Matus Mikuš of the Game Quitters network also said he found playing games like League of Legends with strangers “very stressful” because of the verbal abuse he received, and the time-limited reward structures that he said encouraged him to play even when he didn’t want to.
“Some games, modern games specifically, tend to create additional layers of rewards and progression on top of the actual game,” he said. “That is where the trouble really begins because you have rewards just for logging in that day and rewards for completing a game.
“It gets the ball rolling and gets people spending time when they do not want to. I am guilty of this myself. The game League of Legends has a system where if you win a game that day you get some extra points to buy a new character.
“There were days when I would come home from my practice, it would be 11 at night and I did not want to play a game, I wanted to go to bed but I was like: ‘There is this reward. If I play just one game and win it I get these extra points.’
“I would lose that game but, ‘I need those points now, I will play another game’. Sometimes you would be three or four games into that final one, it would be 2 in the morning and I am sitting there thinking ‘I didn’t want to do this’.
There’s a lot to take in from this news, so we’ll leave on a quote from the report.
“A slot machine handles addictive qualities by playing to a specific kind of pattern in a human mind,” said former Google design ethicist and co-founder of the Center for Humane Technology, Tristan Harris.
“It offers a reward when a person pulls a lever. There is a delay, which is a variable—it might be quick or long. The reward might be big or small.
“It is the randomness that creates the addiction.”
Here’s our take on the story in video format:
Dom is an award-winning writer who graduated from Bournemouth University with a 2:1 degree in Multi-Media Journalism in 2007.

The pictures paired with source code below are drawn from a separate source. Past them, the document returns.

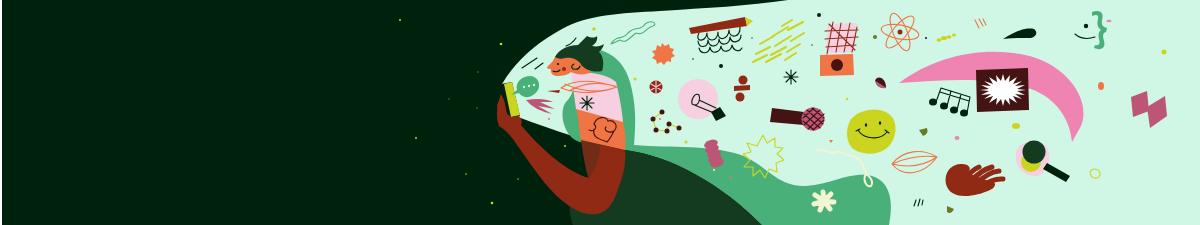
<!DOCTYPE html>
<html lang="en">
<head>
<meta charset="utf-8">
<title>Ideas from a phone</title>
<style>
:root{--night:#00210b;--forest:#143a20;--mint:#d0f6e5;--green:#49b079;--lime:#cbd520;--orange:#f07545;--brick:#902a15;--shade:#702c17;--maroon:#431411;--pink:#ef83b1;--blush:#f6d0e0;--plum:#bd5576;--cream:#f1f5d2;--olive:#6b7a25}
html,body{margin:0;width:1200px;height:225px;overflow:hidden;background:#fff}
svg{display:block}
.night{fill:var(--night)}.forest{fill:var(--forest)}.mint{fill:var(--mint)}.green{fill:var(--green)}.lime{fill:var(--lime)}.orange{fill:var(--orange)}.brick{fill:var(--brick)}.shade{fill:var(--shade)}.maroon{fill:var(--maroon)}.pink{fill:var(--pink)}.blush{fill:var(--blush)}.plum{fill:var(--plum)}.cream{fill:var(--cream)}.olive{fill:var(--olive)}
.line{fill:none;stroke:var(--night);stroke-width:1.1;stroke-linecap:round;stroke-linejoin:round}
.line.lime{fill:none;stroke:var(--lime)}.line.orange{fill:none;stroke:var(--orange)}.line.green{fill:none;stroke:var(--green)}.line.cream{fill:none;stroke:var(--cream)}.line.maroon{fill:none;stroke:var(--maroon)}.line.brick{fill:none;stroke:var(--brick)}
.line.medium{stroke-width:2}.line.thick{stroke-width:5}
</style>
</head>
<body>
<svg width="1200" height="225" viewBox="0 0 1200 225" role="img" aria-label="A woman looks at a phone while a beam of colourful ideas streams out behind her">
<defs>
<path id="spark" class="line" d="M0-7V7M-7 0H7M-5-5 5 5M5-5-5 5"/>
<ellipse id="bead" rx="7" ry="4" transform="rotate(-18)"/>
</defs>

<g id="backdrop">
<rect class="night" x="2" width="1198" height="225"/>
<path class="mint" d="M502 84C516 60 538 42 562 29C587 15 620 13 660 11C706 8 748 6 788 0H1200V225H762C720 184 670 155 625 149C590 143 556 131 518 117Z"/>
</g>

<g id="cape">
<path class="green" d="M590 48C612 50 625 64 630 82C636 104 636 122 634 145C674 148 708 145 738 154C766 163 775 187 806 186C832 184 846 173 868 175C890 179 894 200 889 225H762C722 184 672 156 625 150L580 142C564 138 558 112 566 102C574 94 575 84 574 74Z"/>
<path class="forest" d="M600 145 625 150C672 156 722 184 762 225H573C569 213 569 206 571 196L600 180Z"/>
</g>

<g id="body">
<path class="orange" d="M576 108 622 119C626 130 626 141 625 151L581 141C579 130 579 120 576 108Z"/>
<path class="shade" d="M581 140 625 150C626 162 624 174 619 186L589 180C585 168 583 154 581 140Z"/>
<path class="brick" d="M501 94C496 106 496 118 499 126C507 131 511 136 517 145C535 170 553 199 578 211C600 220 611 210 617 192C622 178 626 166 625 151C618 148 611 147 600 145C600 158 595 171 589 178C567 172 540 148 521 125C524 119 518 113 512 116Z"/>
<path class="blush" d="M571 72C588 72 606 73 616 82C619 94 622 109 623 122L576 109C574 96 573 84 571 72Z"/>
<path class="line maroon" d="M589 130C594 132 598 128 594 124C597 116 606 116 608 121C614 119 619 126 614 131C609 134 603 130 606 127M594 129C592 138 600 139 607 142C610 139 612 135 614 131"/>
<path class="line orange" d="M561 88C574 79 595 80 617 87C601 93 580 95 561 88ZM565 84C582 92 600 93 617 87M569 91C584 82 602 82 615 86"/>
<use href="#spark" x="587" y="103"/>
</g>

<g id="head">
<path class="orange" d="M557 55C554 57 554 60 552 62L547 67C547 69 549 69 551 69C550 72 552 76 557 76C563 76 568 75 571 72C577 75 584 75 590 73L590 55Z"/>
<path class="forest" d="M555 57C559 49 569 45 578 45L587 36C591 38 595 38 597 36C598 41 595 44 592 46C597 47 601 46 604 44C603 48 601 50 599 52C604 56 604 66 602 71C594 73 584 70 580 63C576 58 570 57 565 58C562 59 558 59 555 57Z"/>
<circle class="night" cx="558" cy="64" r="1.1"/>
<path class="line" d="M553 71Q557 73 560 70M574 64Q570 66 573 69M574 69Q579 70 580 66"/>
<circle class="brick" cx="564" cy="69" r="2"/>
<path class="line" d="M522 68 537 58M535 69 543 63M566 46Q572 44 576 38"/>
</g>

<g id="phone">
<path class="night" d="M501 84 512 82 520 116 508 119Z"/>
<path class="lime" d="M504 84 512 82 520 115 511 117Z"/>
<path class="brick" d="M497 106C499 98 503 98 503 105L505 112 511 117 519 116 513 123 502 128Z"/>
<path class="green" d="M511 95 517 90C515 82 522 76 531 76C541 78 542 90 533 95C527 99 522 97 519 93Z"/>
<g class="mint"><circle cx="524" cy="87" r="1.2"/><circle cx="529" cy="86" r="1.2"/><circle cx="534" cy="85" r="1.2"/></g>
<path class="plum" d="M526 100Q543 97 553 102L540 102 555 109 538 106 552 114Q534 110 526 100Z"/>
<path class="brick" d="M547 91 560 90 559 93Z"/>
</g>

<g id="pencil-and-scribble">
<path class="line green" d="M611 44C617 34 622 41 628 33C636 25 640 32 645 24C652 19 658 24 653 26C646 27 645 36 636 33C629 38 626 44 620 40Z"/>
<path class="line" d="M699 33C694 42 706 43 707 33C706 43 718 42 718 32C717 42 729 40 729 30C729 39 741 38 740 27M698 41C699 49 708 48 708 40C709 49 719 47 719 39C720 47 730 45 730 37C732 45 741 42 741 35M699 48C701 55 709 54 710 47C711 55 720 53 721 46C722 54 731 52 732 45C734 52 740 52 742 48"/>
<path class="brick" d="M689 28 745 17 747 26 691 34Z"/><path class="lime" d="M745 17 753 21 747 26Z"/>
<path class="orange" d="M662 43 665 46 669 44 670 48 674 49 672 53 675 56 671 58 671 62 667 61 664 65 661 62 657 64 656 60 652 58 655 55 652 51 656 50 657 45 661 47Z"/>
<path class="line lime medium" d="M760 44 774 36M756 54 770 47M753 62 767 55M773 36 788 27M775 46 791 36M771 55 786 47M766 62 781 54M788 30 803 22M791 41 804 33M787 52 800 44M782 26 792 20M785 60 796 53"/>
</g>

<g id="bulb">
<circle class="blush" cx="698" cy="99" r="20"/>
<path class="night" d="M711 112 720 107 726 116 716 121Z"/>
<path class="line" d="M714 113 692 104C691 98 696 92 699 95C701 100 698 105 695 105M699 100 716 108"/>
</g>

<g id="small-signs">
<circle class="brick" cx="656" cy="87" r="6.5"/><path class="line" d="M656 81V93M651 84 661 90M651 90 661 84" style="stroke:var(--blush)"/>
<g class="brick"><circle cx="743" cy="80" r="4.5"/><circle cx="740" cy="97" r="4.5"/><path d="M734 86 750 85V90L734 91Z"/></g>
<path class="line lime" d="M662 112 653 119 656 130 667 131 669 124 679 128"/>
<g class="maroon"><circle cx="662" cy="112" r="2.5"/><circle cx="653" cy="119" r="2.5"/><circle cx="656" cy="130" r="2.5"/><circle cx="667" cy="131" r="2.5"/><circle cx="669" cy="124" r="2.5"/><circle cx="679" cy="128" r="2.5"/></g>
<g class="plum"><use href="#bead" x="711" y="144"/><use href="#bead" x="712" y="149"/><use href="#bead" x="714" y="154"/><use href="#bead" x="715" y="159"/><use href="#bead" x="717" y="163"/></g>
<use href="#spark" x="791" y="77"/>
<path class="line lime" d="M763 135 767 143 775 138 775 147 783 148 777 154 784 160 776 163 777 172 769 169 765 178 760 170 753 176 753 167 744 167 750 160 743 154 751 152 747 143 757 146Z"/>
</g>

<g id="camera">
<path class="blush" d="M828 24 857 23 854 52 826 53Z"/>
<path class="line brick" d="M833 22 827 54M841 23 836 52M850 23 844 52M857 27 852 52M825 31 858 30M825 39 858 37M826 47 856 45M829 24 855 50"/>
<path class="orange" d="M820 55 853 54 854 75 820 76Z"/><circle class="maroon" cx="837" cy="65" r="6"/>
</g>

<g id="atom" transform="translate(900 32)">
<g class="line orange"><ellipse rx="19" ry="7" transform="rotate(10)"/><ellipse rx="20" ry="7" transform="rotate(68)"/><ellipse rx="20" ry="7" transform="rotate(-50)"/></g>
<circle class="brick" r="2.5"/>
</g>

<g id="microphone">
<path class="maroon" d="M772 108 804 112 804 125 770 122Z"/>
<circle class="plum" cx="813" cy="119" r="11.5"/>
<path class="line maroon" d="M804 114 820 128M807 110 823 124M812 108 824 118M803 121 814 130M804 125 820 110M808 129 824 114M803 118 814 108M813 130 824 120"/>
</g>

<g id="smile">
<path class="lime" d="M851 119C860 109 878 106 889 114C898 121 897 135 890 145C881 156 862 156 852 148C845 140 846 127 851 119Z"/>
<path class="line" d="M858 130C863 139 880 141 887 132M856 131 860 129M885 130 889 133"/>
<ellipse class="night" cx="866" cy="125" rx="1.2" ry="1.8"/><ellipse class="night" cx="880" cy="123" rx="1.2" ry="1.8"/>
</g>

<g id="music-and-swoosh">
<path class="pink" d="M899 83C936 55 985 46 1025 55C1065 63 1092 99 1081 126L1072 142C1070 119 1056 98 1031 89C990 76 944 80 899 83Z"/>
<path class="line" d="M936 102 941 88 970 97 967 113M947 106 951 91M957 110 961 94M940 92 969 101"/>
<g class="night"><ellipse cx="933" cy="102" rx="4" ry="3.5"/><ellipse cx="944" cy="106" rx="4" ry="3.5"/><ellipse cx="954" cy="110" rx="4" ry="3.5"/><ellipse cx="964" cy="113" rx="4" ry="3.5"/></g>
</g>

<g id="burst-frame">
<path class="maroon" d="M976 70 1028 68 1029 110 977 112Z"/>
<polygon fill="#fff" transform="translate(1003 90)" points="23,0 14,1 22,5 12,4 19,9 10,6 14,13 6,8 7,15 2,9 0,16 -2,9 -7,15 -6,8 -14,13 -10,6 -19,9 -12,4 -22,5 -14,1 -23,0 -14,-1 -22,-5 -12,-4 -19,-9 -10,-6 -14,-13 -6,-8 -7,-15 -2,-9 0,-16 2,-9 7,-15 6,-8 14,-13 10,-6 19,-9 12,-4 22,-5 14,-1"/>
</g>

<g id="face-and-bracket">
<circle class="night" cx="1086" cy="26" r="2.2"/><path class="line" d="M1075 34Q1083 41 1095 37"/>
<path class="green" d="M1092 12C1101 9 1104 13 1102 20C1101 25 1103 27 1107 28L1106 32C1102 33 1103 37 1104 41C1106 48 1101 51 1094 48L1095 45C1100 46 1100 43 1099 39C1098 34 1099 31 1101 30C1097 27 1097 23 1098 19C1099 15 1097 14 1092 16Z"/>
<path class="night" d="M1003 39C1014 32 1025 27 1034 29C1039 33 1035 38 1029 38C1020 38 1012 38 1003 39Z"/>
<path class="line orange" d="M975 20 979 28M979 19 983 26M983 19 986 25"/>
<g class="lime"><ellipse cx="939" cy="40" rx="2.5" ry="1.8"/><ellipse cx="944" cy="38" rx="3" ry="2"/><ellipse cx="949" cy="37" rx="2.5" ry="1.8"/><ellipse cx="954" cy="35" rx="2" ry="1.5"/></g>
<g class="plum"><polygon points="1131,97 1147,91 1149,111 1133,117"/><polygon points="1147,107 1165,96 1167,116 1150,128"/></g>
</g>

<g id="magnifier">
<path class="blush" d="M1016 153C1018 141 1036 138 1046 146C1053 157 1049 172 1037 176C1024 177 1014 167 1016 153Z"/>
<circle class="lime" cx="1031" cy="162" r="10"/>
<circle class="forest" cx="1034" cy="152" r="11.5"/>
<path class="night" d="M1047 163 1070 176 1066 182 1043 169Z"/>
</g>

<g id="plants-and-hand">
<path class="line orange" d="M892 164C903 150 922 148 937 157C924 175 903 178 892 164ZM892 164C908 157 922 155 937 157M892 164C909 168 924 166 937 157"/>
<path class="brick" d="M946 184C944 172 951 164 962 164C969 164 972 168 968 173L988 181C996 180 998 186 990 190C975 197 950 201 946 184Z"/>
<path class="line brick thick" d="M964 180Q972 170 979 167M970 182Q981 170 992 167M976 184Q988 172 999 171M982 186Q993 178 1003 179"/>
<path class="line cream thick" d="M824 201 823 192M824 201 831 194M824 201 834 202M824 201 830 209M824 201 820 210M824 201 814 204M824 201 815 195"/>
<path class="line cream medium" d="M817 150C828 148 828 156 836 152C844 150 846 157 852 156C860 157 864 166 866 174C862 180 867 188 871 186C874 182 870 176 866 174"/>
<path class="line" d="M914 206 916 200M918 206 920 199M922 205 923 200"/>
<path class="line lime" d="M1090 172C1093 167 1100 169 1100 174C1099 180 1091 180 1090 172Z"/>
</g>

<g id="confetti">
<g class="lime"><circle cx="400" cy="20" r="1"/><circle cx="501" cy="44" r="1.3"/><circle cx="416" cy="138" r="1"/><circle cx="492" cy="203" r="1.3"/><circle cx="466" cy="174" r=".8"/><circle cx="518" cy="179" r=".7"/><circle cx="565" cy="146" r="1"/><circle cx="594" cy="29" r="1.8"/><circle cx="635" cy="79" r="1.5"/><circle cx="686" cy="142" r="1.5"/><circle cx="847" cy="99" r="1.2"/><ellipse cx="1016" cy="126" rx="4" ry="3"/><circle cx="1164" cy="52" r="2.5"/></g>
<g class="olive"><circle cx="478" cy="72" r=".8"/><circle cx="449" cy="99" r=".8"/><circle cx="477" cy="108" r=".8"/><circle cx="875" cy="37" r="2"/><path d="M919 130 927 128Q929 134 923 136ZM947 206 954 209Q951 215 947 212Z"/></g>
<g class="night"><circle cx="721" cy="66" r="2"/><circle cx="819" cy="15" r="2"/><circle cx="926" cy="38" r="1"/><circle cx="693" cy="59" r=".8"/></g>
<g class="orange"><circle cx="549" cy="119" r="1"/><circle cx="660" cy="119" r="1"/><ellipse cx="1101" cy="86" rx="3" ry="4"/><path d="M829 140H833L831 143ZM729 177 732 176 731 179Z"/></g>
<g class="pink"><ellipse cx="957" cy="138" rx="2.5" ry="2"/><ellipse cx="1109" cy="21" rx="2.5" ry="1.2"/></g>
<g class="green"><circle cx="752" cy="38" r="1"/><circle cx="812" cy="45" r="1"/><circle cx="714" cy="170" r="1" class="cream"/></g>
<path class="maroon" d="M875 81C876 75 886 76 886 88Z"/><path class="plum" d="M875 81 886 88C880 89 876 86 875 81Z"/>
</g>
</svg>
</body>
</html>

As a long-time gamer having first picked up the NES controller in the late ’80s, he has written for a range of publications including GamesTM, Nintendo Official Magazine, industry publication MCV as well as Riot Games and others. He worked as head of content for the British Esports Association up until February 2021, when he stepped back to work full-time on Esports News UK and as an esports consultant helping brands and businesses better understand the industry.